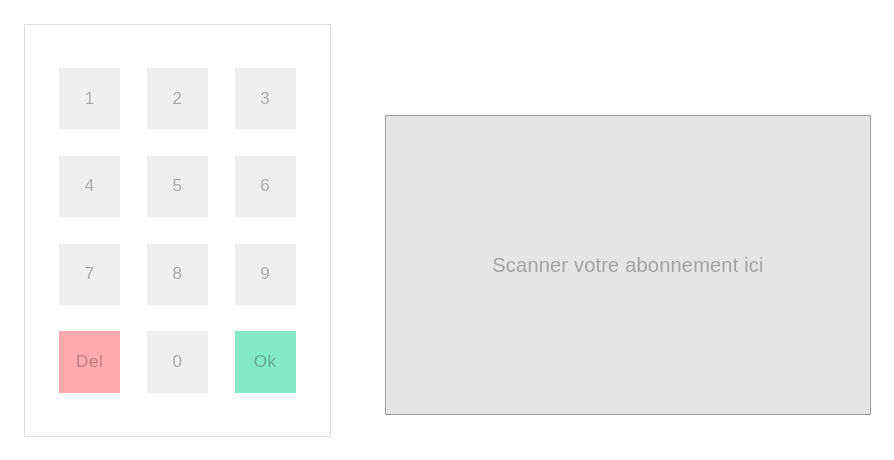
<!DOCTYPE html>
<html lang="fr">
<head>
<meta charset="utf-8">
<title>Scanner votre abonnement</title>
<style>
:root {
  --page: #ffffff;
  --keypad-border: #dddddd;
  --key: #efefef;
  --key-text: #a9a9a9;
  --delete: #ffaaac;
  --delete-text: #bd7c7e;
  --confirm: #84e9c7;
  --confirm-text: #60a991;
  --scan: #e5e5e5;
  --scan-border: #a0a0a0;
  --scan-text: #a2a2a2;
}
* { box-sizing: border-box; }
html, body { margin: 0; }
body {
  width: 894px;
  height: 460px;
  overflow: hidden;
  background: var(--page);
  font-family: "Liberation Sans", Arial, sans-serif;
}
.terminal {
  display: flex;
  align-items: flex-start;
  gap: 54px;
  height: 460px;
  padding: 24px 23px 0 24px;
}
.keypad {
  display: grid;
  grid-template-columns: repeat(3, 61.4px);
  grid-template-rows: repeat(4, 61.4px);
  gap: 26.4px;
  flex: none;
  width: 307px;
  height: 413px;
  padding: 43px 34px;
  border: 1px solid var(--keypad-border);
}
.key {
  display: flex;
  align-items: center;
  justify-content: center;
  background: var(--key);
  color: var(--key-text);
  font-size: 17px;
  letter-spacing: 0.6px;
}
.key-delete { background: var(--delete); color: var(--delete-text); }
.key-confirm { background: var(--confirm); color: var(--confirm-text); }
.scan-area {
  display: flex;
  align-items: center;
  justify-content: center;
  flex: none;
  width: 486px;
  height: 300px;
  margin-top: 91px;
  border: 1px solid var(--scan-border);
  background: var(--scan);
}
.scan-label {
  margin: 0;
  color: var(--scan-text);
  font-size: 20px;
  letter-spacing: 0.2px;
  white-space: nowrap;
}
</style>
</head>
<body>
<main class="terminal">
  <section class="keypad" aria-label="Clavier">
    <span class="key">1</span>
    <span class="key">2</span>
    <span class="key">3</span>
    <span class="key">4</span>
    <span class="key">5</span>
    <span class="key">6</span>
    <span class="key">7</span>
    <span class="key">8</span>
    <span class="key">9</span>
    <span class="key key-delete">Del</span>
    <span class="key">0</span>
    <span class="key key-confirm">Ok</span>
  </section>
  <section class="scan-area">
    <p class="scan-label">Scanner votre abonnement ici</p>
  </section>
</main>
</body>
</html>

+ + +

▸ **The task**
Copy out every line of the material above precisely, omitting the pictures.

▸ **Written response**
<!DOCTYPE html>
<html lang="fr">
<head>
<meta charset="utf-8">
<title>Scanner votre abonnement</title>
<style>
:root {
  --page: #ffffff;
  --keypad-border: #dddddd;
  --key: #efefef;
  --key-text: #a9a9a9;
  --delete: #ffaaac;
  --delete-text: #bd7c7e;
  --confirm: #84e9c7;
  --confirm-text: #60a991;
  --scan: #e5e5e5;
  --scan-border: #a0a0a0;
  --scan-text: #a2a2a2;
}
* { box-sizing: border-box; }
html, body { margin: 0; }
body {
  width: 894px;
  height: 460px;
  overflow: hidden;
  background: var(--page);
  font-family: "Liberation Sans", Arial, sans-serif;
}
.terminal {
  display: flex;
  align-items: flex-start;
  gap: 54px;
  height: 460px;
  padding: 24px 23px 0 24px;
}
.keypad {
  display: grid;
  grid-template-columns: repeat(3, 61.4px);
  grid-template-rows: repeat(4, 61.4px);
  gap: 26.4px;
  flex: none;
  width: 307px;
  height: 413px;
  padding: 43px 34px;
  border: 1px solid var(--keypad-border);
}
.key {
  display: flex;
  align-items: center;
  justify-content: center;
  background: var(--key);
  color: var(--key-text);
  font-size: 17px;
  letter-spacing: 0.6px;
}
.key-delete { background: var(--delete); color: var(--delete-text); }
.key-confirm { background: var(--confirm); color: var(--confirm-text); }
.scan-area {
  display: flex;
  align-items: center;
  justify-content: center;
  flex: none;
  width: 486px;
  height: 300px;
  margin-top: 91px;
  border: 1px solid var(--scan-border);
  background: var(--scan);
}
.scan-label {
  margin: 0;
  color: var(--scan-text);
  font-size: 20px;
  letter-spacing: 0.2px;
  white-space: nowrap;
}
</style>
</head>
<body>
<main class="terminal">
  <section class="keypad" aria-label="Clavier">
    <span class="key">1</span>
    <span class="key">2</span>
    <span class="key">3</span>
    <span class="key">4</span>
    <span class="key">5</span>
    <span class="key">6</span>
    <span class="key">7</span>
    <span class="key">8</span>
    <span class="key">9</span>
    <span class="key key-delete">Del</span>
    <span class="key">0</span>
    <span class="key key-confirm">Ok</span>
  </section>
  <section class="scan-area">
    <p class="scan-label">Scanner votre abonnement ici</p>
  </section>
</main>
</body>
</html>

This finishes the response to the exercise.